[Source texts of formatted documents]
===
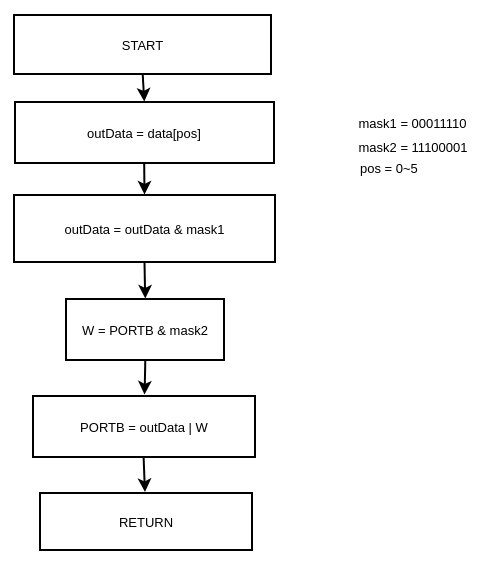
<!DOCTYPE html>
<html lang="en">
<head>
<meta charset="utf-8">
<title>Port output flowchart</title>
<style>
:root { --ink: #000; --paper: #fff; }
* { box-sizing: border-box; margin: 0; padding: 0; }
html, body { width: 484px; height: 564px; overflow: hidden; background: var(--paper); }
.flowchart {
  position: relative;
  width: 484px;
  height: 564px;
  overflow: hidden;
  color: var(--ink);
  font: 13px/16px "Liberation Sans", Arial, sans-serif;
  white-space: nowrap;
}
.node {
  position: absolute;
  display: flex;
  align-items: center;
  justify-content: center;
  border: 2px solid var(--ink);
  background: var(--paper);
}
.start { left: 13px; top: 14px; width: 259px; height: 61px; padding-top: 2px; }
.load { left: 13.5px; top: 101px; width: 261px; height: 63px; padding-top: 2px; }
.mask-data { left: 13px; top: 194px; width: 263px; height: 69px; padding-top: 3px; }
.mask-port { left: 65px; top: 298px; width: 160px; height: 63px; padding-top: 3px; }
.write { left: 32px; top: 395px; width: 224px; height: 63px; padding-top: 3px; }
.return { left: 39px; top: 492px; width: 214px; height: 59px; padding-top: 2px; }
.connectors { position: absolute; inset: 0; }
.connectors line { stroke: var(--ink); stroke-width: 2; }
.note { position: absolute; }
.note-mask1 { left: 358.5px; top: 116px; }
.note-mask2 { left: 358.5px; top: 140px; }
.note-pos { left: 360px; top: 161px; }
</style>
</head>
<body>
<main class="flowchart">
  <div class="node start">START</div>
  <div class="node load">outData = data[pos]</div>
  <div class="node mask-data">outData = outData &amp; mask1</div>
  <div class="node mask-port">W = PORTB &amp; mask2</div>
  <div class="node write">PORTB = outData | W</div>
  <div class="node return">RETURN</div>

  <svg class="connectors" width="484" height="564" viewBox="0 0 484 564" aria-hidden="true">
    <defs>
      <polygon id="arrowhead" points="0,0 -7,-14 0,-10.5 7,-14"/>
    </defs>
    <line x1="142.7" y1="74" x2="143.7" y2="92"/>
    <use href="#arrowhead" transform="translate(144.3 101.5) rotate(-3)"/>
    <line x1="144.2" y1="164" x2="144.4" y2="185"/>
    <use href="#arrowhead" transform="translate(144.5 194.5)"/>
    <line x1="144.5" y1="262" x2="145" y2="289"/>
    <use href="#arrowhead" transform="translate(145.3 298.5) rotate(-1)"/>
    <line x1="145.3" y1="360" x2="144.8" y2="385"/>
    <use href="#arrowhead" transform="translate(144.5 394.5) rotate(1.5)"/>
    <line x1="143.6" y1="457" x2="144.6" y2="483"/>
    <use href="#arrowhead" transform="translate(145 492) rotate(-2)"/>
  </svg>

  <p class="note note-mask1">mask1 = 00011110</p>
  <p class="note note-mask2">mask2 = 11100001</p>
  <p class="note note-pos">pos = 0~5</p>
</main>
</body>
</html>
===
**INSTRUCTIONS TO FOLLOW**. Count how many lines in the data contain the word "position", giving the number without comment.

**PROBLEM SOLUTION**. 4